I am not quite sure why there is not more outrage about Bill Shorten’s (MBA) quite brazen effort to further contaminate the membership of Fair Work Australia by appointing two unrequired Vice Presidents. This will come about as a result of the shonky amemdments to the Fair Work Act that were rushed through parliament at the end of the year.
Clearly, Shorten wants to create some sort of legacy by appointing mates and committed IR clubbers as members of FWA who have jobs for life. The government has already gone overboard with tribunal stacking, with virtually all appointments to FWA either union officials or Labor friendlies. It is interesting that Coalition governments are quite reserved about this sort of thing, but Labor’s attitude is that we are in power and will appoint only our maates – you’s can all get stuffed.

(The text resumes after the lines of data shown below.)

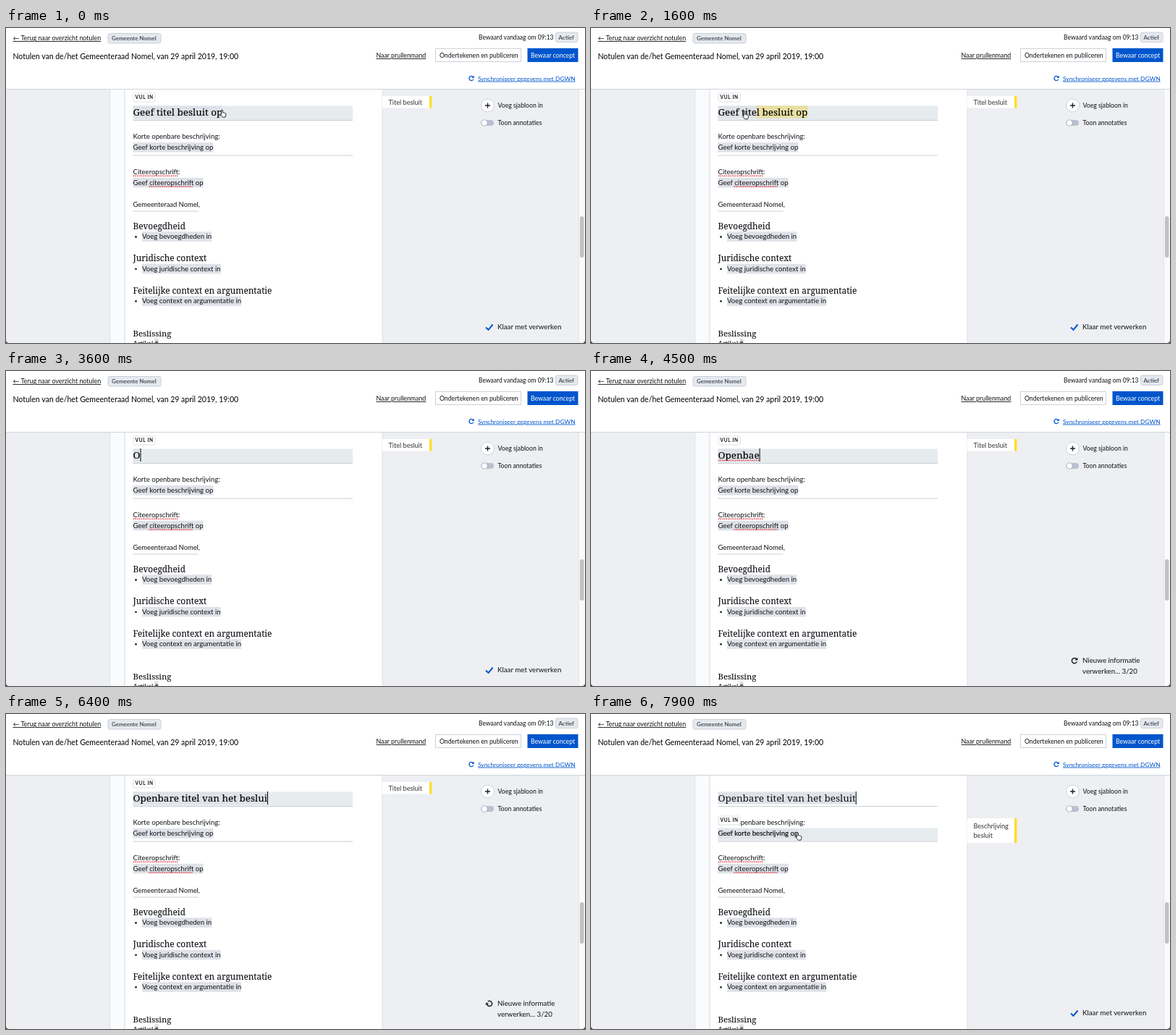
These frames come from a looping animation (800 by 435 pixels, 8000 ms). An HTML page:

```html
<!DOCTYPE html>
<html lang="nl">
<head>
<meta charset="utf-8">
<title>Notulen bewerken</title>
<style>
html, body { margin: 0; width: 100%; height: 100%; overflow: hidden; background: #fff; }
svg { display: block; width: 100%; height: 100%; }
text { font-family: Lato, "Open Sans", sans-serif; font-size: 8.7px; fill: #101216; white-space: pre; }
.body text { font-size: 9.62px; }
.body .head, .body #title { font-family: "Noto Serif", serif; font-size: 11.8px; }
.body .head { stroke: #101216; stroke-width: .1px; }
.body #title { font-size: 13.45px; }
.card text { font-size: 9.1px; fill: #333; }
.status text { font-size: 9.75px; }
.badge { font-size: 7.9px; font-weight: 700; fill: #4a525e; }
.link { text-decoration: underline; text-decoration-thickness: .7px; }
.blue { fill: #05c; }
.active { fill: #000; stroke: #000; stroke-width: .12px; }
.mark { fill: #dfe2e8; }
.bar { fill: #e6ebee; }
.rule { stroke: #c9cfd7; fill: none; }
.typo { stroke: #e0303a; stroke-width: 1.4; stroke-dasharray: 1.4 1.2; }
.box { fill: #fff; stroke: #cbd2db; }
</style>
</head>
<body>
<svg viewBox="0 0 800 435">
  <defs>
    <g id="reload">
      <path d="M3.2-1.6A3.6 3.6 0 1 0 3.3 1.5" fill="none" stroke="currentColor" stroke-width="1.5"/>
      <path d="M4.4-4.4V-.5H.5Z" fill="currentColor"/>
    </g>
  </defs>

  <rect width="800" height="435" fill="#edeff2"/>
  <rect x="143" y="84" width="378" height="351" fill="#e2e5e9"/>
  <rect x="144.5" y="84" width="375" height="351" fill="#fff"/>
  <rect x="144.5" y="84" width="19" height="351" fill="#fafbfc"/>
  <path class="rule" d="M164 84V435" stroke-opacity=".8"/>

  <g class="body">
    <rect id="titleBar" class="bar" x="175.5" y="107.5" width="303.5" height="19.5"/>
    <rect id="descBar" class="bar" x="175.5" y="157.5" width="303.5" height="18"/>
    <path class="rule" d="M175.5 127.5H479M175.5 176H479M175.5 253H265.5"/>
    <rect id="titleMark" class="mark" x="175.5" y="107.5" height="17"/>
    <rect id="selection" y="107.5" height="17" fill="#e9dfa2"/>
    <text id="title" x="175.5" y="120.5"></text>
    <path id="titleTypo" class="typo" d="M176 123.5H232"/>
    <path id="caret" d="M0 107V125" stroke="#000"/>

    <text x="175.5" y="153" style="font-size:9.55px">Korte openbare beschrijving:</text>
    <text id="desc" class="m" x="175.5" y="168">Geef korte beschrijving op</text>
    <text x="175.5" y="202" style="font-size:9.55px">Citeeropschrift:</text>
    <text class="m" x="175.5" y="216.8">Geef citeeropschrift op</text>
    <path class="typo" d="M176 204.3H238M197.5 219H258"/>
    <text x="175.5" y="247" style="font-size:9.4px">Gemeenteraad Nomel,</text>
    <text class="head" x="175.5" y="278">Bevoegdheid</text>
    <text class="m" x="188" y="291.3">Voeg bevoegdheden in</text>
    <text class="head" x="175.5" y="322.3">Juridische context</text>
    <text class="m" x="188" y="335.8">Voeg juridische context in</text>
    <text class="head" x="175.5" y="366.8">Feitelijke context en argumentatie</text>
    <text class="m" x="188" y="380.3">Voeg context en argumentatie in</text>
    <text class="head" x="175.5" y="426" style="font-size:11.3px">Beslissing</text>
    <text x="175.5" y="438.5">Artikel </text>
    <text class="m" x="205" y="438.5">#</text>
    <g fill="#222">
      <circle cx="179.5" cy="288.5" r="1.4"/>
      <circle cx="179.5" cy="332.8" r="1.4"/>
      <circle cx="179.5" cy="377.3" r="1.4"/>
    </g>
  </g>

  <g id="tag">
    <rect x="176" y="90" width="30" height="12" rx="2" fill="#fff" stroke="#dde1e6"/>
    <text x="178.5" y="98.3" style="font-size:6.5px;font-weight:700;letter-spacing:.7px">VUL IN</text>
  </g>

  <g id="titleCard" class="card">
    <rect x="520" y="94" width="68.5" height="16.5" fill="#fff"/>
    <rect x="585" y="94" width="3.5" height="16.5" fill="#fadf2d"/>
    <text x="528.5" y="105.5">Titel besluit</text>
  </g>
  <g id="descCard" class="card">
    <rect x="520" y="144" width="68.5" height="34" fill="#fff"/>
    <rect x="585" y="144" width="3.5" height="34" fill="#fadf2d"/>
    <text x="528.5" y="157.5">Beschrijving</text>
    <text x="528.5" y="171.3">besluit</text>
  </g>

  <circle class="box" cx="665.5" cy="107" r="9"/>
  <path d="M662 107H669M665.5 103.5V110.5" stroke="#222" stroke-width="1.4"/>
  <text x="679.5" y="110">Voeg sjabloon in</text>
  <rect x="656.5" y="127" width="17.5" height="8" rx="4" fill="#b9c0d0"/>
  <circle cx="661" cy="131" r="4.2" fill="#fff" stroke="#9ca6b8" stroke-width=".8"/>
  <text x="679.5" y="134.3">Toon annotaties</text>

  <g id="done" class="status">
    <path d="M663 413.5L666.5 416.8L672.5 409.5" fill="none" stroke="#05c" stroke-width="2"/>
    <text x="679" y="416.3">Klaar met verwerken</text>
  </g>
  <g id="busy" class="status">
    <use id="spinner" href="#reload" color="#222"/>
    <text x="679" y="403">Nieuwe informatie</text>
    <text x="679" y="418">verwerken... 3/20</text>
  </g>

  <rect x="791" y="85" width="9" height="350" fill="#fafafa"/>
  <path d="M791.5 85V435" stroke="#e4e4e6"/>
  <rect x="793" y="260" width="5.5" height="57" rx="2.7" fill="#c1c1c3"/>

  <rect width="800" height="84" fill="#fff"/>
  <path d="M0 84.5H800" stroke="#cfd5dc"/>
  <text class="link" x="9.5" y="17" style="font-size:8.88px">← Terug naar overzicht notulen</text>
  <rect x="141" y="7.5" width="73" height="13.5" rx="2.5" fill="#e5e9ee" stroke="#c9d0d8"/>
  <text class="badge" x="146" y="17.3">Gemeente Nomel</text>
  <text x="9.5" y="43" style="font-size:10.5px;fill:#000">Notulen van de/het Gemeenteraad Nomel, van 29 april 2019, 19:00</text>
  <text x="653" y="16" style="font-size:8.5px">Bewaard vandaag om 09:13</text>
  <rect x="759.5" y="6" width="30.5" height="13.5" rx="2.5" fill="#e5e9ee" stroke="#c9d0d8"/>
  <text class="badge" x="763.5" y="15.8">Actief</text>
  <text class="link" x="511.5" y="41" style="font-size:8.8px">Naar prullenmand</text>
  <rect class="box" x="593.5" y="28.5" width="118" height="18"/>
  <text x="599" y="40.6">Ondertekenen en publiceren</text>
  <rect class="blue" x="720.5" y="28" width="70" height="19"/>
  <text x="725" y="40.6" style="fill:#fff">Bewaar concept</text>
  <use href="#reload" color="#05c" transform="translate(643 69.5) scale(.85)"/>
  <text class="link blue" x="652" y="72.6" style="font-size:8.42px">Synchroniseer gegevens met DGWN</text>

  <path d="M0 431V435H4Q0 435 0 431M800 431V435H796Q800 435 800 431" fill="#222"/>
  <path id="hand" d="M.2 1.2Q.2 0 1.2 0T2.3 1.2V4.4Q3.2 3.8 3.9 4.8Q5 4.3 5.6 5.3Q7.4 5 7.4 6.8V8.5L6.4 11.8H2L-.6 8.6Q-2.4 6.9-1.3 6.4Q-.6 6.1 .2 7.1Z" fill="#fff" stroke="#111" stroke-width="1"/>
</svg>
<script>
const LOOP = 8000, STEP = 100, LEFT = 175.5;
const PROMPT = 'Geef titel besluit op', TYPO = 'Openbae', FINAL = 'Openbare titel van het besluit';
const TYPE_START = 3500, FIX_START = 4600, LEAVE = 6900, ENTER = 7500;

// Fingertip of the pointer: time, x, y
const PATH = [
  [0, 297.5, 113], [500, 297.5, 113], [800, 264.5, 114], [1500, 215, 115.5],
  [2300, 183, 116], [2600, 179.5, 116], [6700, 179.5, 116],
  [7200, 263.5, 174], [7500, 275, 171.5], [7900, 284.5, 164]
];
const TAG_FADE = [[0, 1], [600, 1], [800, .2], [900, 0], [1100, 0], [1300, 1],
  [LEAVE - 100, 1], [LEAVE + 100, 0], [ENTER, 0], [ENTER + 200, 1]];

const $ = id => document.getElementById(id);
const show = (id, on) => $(id).style.display = on ? '' : 'none';
const set = (id, attrs) => { for (const k in attrs) $(id).setAttribute(k, attrs[k]); };

function track(keys, t, col = 1) {
  const i = keys.findIndex(k => k[0] > t);
  if (i < 0) return keys[keys.length - 1][col];
  const a = keys[i - 1], b = keys[i];
  return a[col] + (b[col] - a[col]) * (t - a[0]) / (b[0] - a[0]);
}

function titleAt(t) {
  if (t < TYPE_START) return PROMPT;
  if (t < FIX_START) return TYPO.slice(0, 1 + Math.floor((t - TYPE_START) / 150));
  return FINAL.slice(0, 6 + Math.floor((t - FIX_START) / 78));
}

// Left edge of the selection, snapped to the nearest letter
function selectionStart(t) {
  const x = track(PATH, t - 250);
  let best = LEFT;
  for (let i = 1; i < PROMPT.length; i++) {
    const edge = $('title').getStartPositionOfChar(i).x;
    if (Math.abs(edge - x) < Math.abs(best - x)) best = edge;
  }
  return best;
}

function draw(t) {
  const inTitle = t < LEAVE, inDesc = t >= ENTER;
  const typing = t >= TYPE_START && t < 6600;

  $('title').textContent = titleAt(t);
  $('title').classList.toggle('active', inTitle);
  $('desc').classList.toggle('active', inDesc);
  const width = $('title').getComputedTextLength(), end = LEFT + width;
  set('titleMark', { width });

  const selecting = t >= 750 && t < TYPE_START;
  show('selection', selecting);
  if (selecting) {
    const x = selectionStart(t);
    set('selection', { x, width: end - x });
  }

  show('titleTypo', t >= 4000 && t < 4750);
  set('titleTypo', { d: `M176 123.5H${end}` });
  show('caret', typing || t >= 6600 && (t - 6600) % 1000 < 500);
  set('caret', { transform: `translate(${end + .5} 0)` });

  show('titleBar', inTitle);
  show('titleCard', inTitle);
  show('descBar', inDesc);
  show('descCard', inDesc);
  set('tag', { opacity: track(TAG_FADE, t), transform: `translate(0 ${inDesc ? 51 : 0})` });

  const busy = t >= 3700 && t < 7000;
  show('busy', busy);
  show('done', !busy);
  set('spinner', { transform: `translate(668 400) rotate(${(t - 4500) * .3})` });

  show('hand', t < TYPE_START || t >= 6700);
  set('hand', { transform: `translate(${track(PATH, t)} ${track(PATH, t, 2)}) scale(.86)` });
}

for (const text of document.querySelectorAll('.m')) {
  const mark = document.createElementNS('http://www.w3.org/2000/svg', 'rect');
  const attrs = { class: 'mark', x: text.getAttribute('x'), y: text.getAttribute('y') - 10,
    width: text.getComputedTextLength(), height: 13.5 };
  for (const k in attrs) mark.setAttribute(k, attrs[k]);
  text.before(mark);
}

const start = performance.now();
function frame() {
  const t = (performance.now() - start) % LOOP;
  draw(Math.floor(t / STEP) * STEP);
  requestAnimationFrame(frame);
}
frame();
</script>
</body>
</html>
```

The fact that two current vice presidents, Graeme Watson and Michael Lawler, were appointed by the Howard government clearly irks this government, although their ability to influence any outcomes is very limited, particularly given the power of the president to allocate the work. In other words, continuous shipping news for Watson and Lawler basically sidelines them. in any case. This has already occurred.
The employer groups were seemingly united in their opposition to this amemdment to the act, with AMMA and ACCI particularly vocal. Initially, Ai Group – bless their hearts – were opposed too, but changed their mind to be OK with the whole thing as long as the appointments are based on merit. (AHAHAHAHA) This is surely code for an Ai Group person – methinks, Stephen Smith – being appointed one of the Vice Presidents.

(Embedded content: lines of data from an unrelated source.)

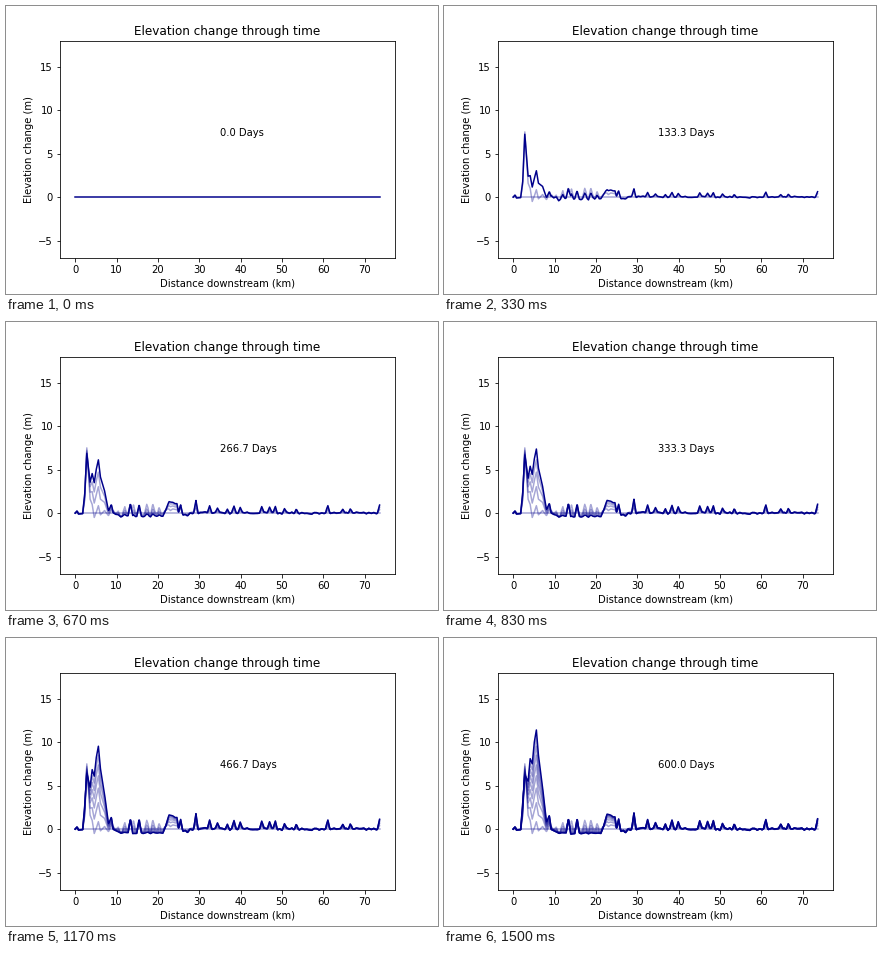
Animation, 432 px wide and 288 px high, one loop 1.67 s. Source, as a matplotlib script:

```python
import numpy as np
import matplotlib.pyplot as plt
from matplotlib.animation import FuncAnimation

LENGTH = 73.6
STEPS = 10
DAYS = np.linspace(0, 600, STEPS)
TICKS = 167  # 10 ms each

rng = np.random.default_rng(4)
km = np.linspace(0, LENGTH, 737)

# Upstream pile: outline after the first step and at the end
pile_km = [0, .45, .8, 1.8, 2.3, 2.8, 3.6, 4.1, 4.6, 5.1, 5.6, 6.1, 7.1, 8.05, 8.75, 9.2]
pile_first = [0, .25, -.1, -.05, 1.5, 7.5, 1.6, 1, -.5, .1, .85, -.2, .3, -.3, .4, 0]
pile_last = [0, .25, -.1, -.05, 3, 6.2, 5.5, 8.1, 7.5, 10, 11.4, 8.5, 4.8, .8, 1.6, 0]

# Short-lived bars, and lasting bars as km: height
early_bars = [12, 13.35, 14.1, 17.3, 18.75, 20.25]
late_bars = {13.35: 1.7, 15.45: 1.7, 25.5: 1.2, 29.2: 1.8, 32.5: 1, 34.4: .8,
             36.8: .5, 38.4: .95, 39.9: .8, 45.1: .9, 47: .8, 48.4: 1,
             50.6: .6, 53.4: .5, 61.1: 1.1, 64.7: .5, 66.5: .6, LENGTH: 1.2}


def bar(center, height, half=0.55):
    return height * np.clip(1 - np.abs(km - center) / half, 0, None)


def ripples(size_km, size):
    """Jagged noise whose strength follows the given key points."""
    nodes = np.arange(9.2, LENGTH, 0.6)
    noise = rng.uniform(-1, 1, nodes.size) * np.interp(nodes, size_km, size)
    return np.interp(km, nodes, noise, left=0)


first = np.interp(km, pile_km, pile_first)
last = np.interp(km, pile_km, pile_last)
bed = np.interp(km, [9.2, 11.2, 21.2, 22.7, 24.6, 25, 27, 28.7],
                [0, -.5, -.5, 1.6, 1.4, 0, -.3, 0])
early = (sum(bar(c, 0.9) for c in early_bars)
         + ripples([9, 22, 29, 35], [.35, .3, .2, .05]))
late = (sum(bar(c, h) for c, h in late_bars.items())
        + ripples([9, 25, 30, 70], [.08, .15, .18, .15]))


def profile(step):
    """Elevation change along the channel after the given step."""
    if step == 0:
        return np.zeros_like(km)
    spread = (np.sqrt(step) - 1) / 2
    grow = (1 - np.exp(-DAYS[step] / 200)) / (1 - np.exp(-3))
    fade = np.exp((1 - step) / 2)
    return first + (last - first) * spread + (bed + late) * grow + early * fade


fig = plt.figure(figsize=(6, 4), dpi=72, facecolor="white")
ax = fig.add_axes([0.125, 0.125, 0.775, 0.755])
ax.set_title("Elevation change through time")
ax.set_xlabel("Distance downstream (km)")
ax.set_ylabel("Elevation change (m)")
ax.set_xlim(-0.05 * LENGTH, 1.05 * LENGTH)
ax.set_ylim(-7, 18)

lines = [ax.plot(km, profile(i), color="darkblue", lw=1.5)[0]
         for i in range(STEPS)]
label = ax.text(35, 7, "")


def update(tick):
    step = (6 * tick + 2) // 100  # changes every 160 or 170 ms
    for i, line in enumerate(lines):
        line.set_visible(i <= step)
        line.set_alpha(1 if i == step else 0.35)
    label.set_text(f"{DAYS[step]:.1f} Days")
    return [*lines, label]


anim = FuncAnimation(fig, update, frames=TICKS, interval=10,
                     repeat=True, repeat_delay=0)
plt.show()
```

Another completely egregious amendment to the act is the power that is now conferred on the president to change members hearing cases during the course of the case. Don’t like how that member is handing the issue, don’t like the questions he/she has been asking – moved on. I am sure this is violation of judicial independence – it is a bit like a chief justice removing a judge hearing a particular case. But not a squeek from anyone, it would seem.
The word from the inside is that the new president wants to exert his influence by creating factions – you are with him, or agin him – and the quality of the work allocated is determined on this basis. More generally, he has been pushing his weight around in a way that was unheard of in the day of Geoff Guidice. Not a happy place and there are money worries. The poor dears.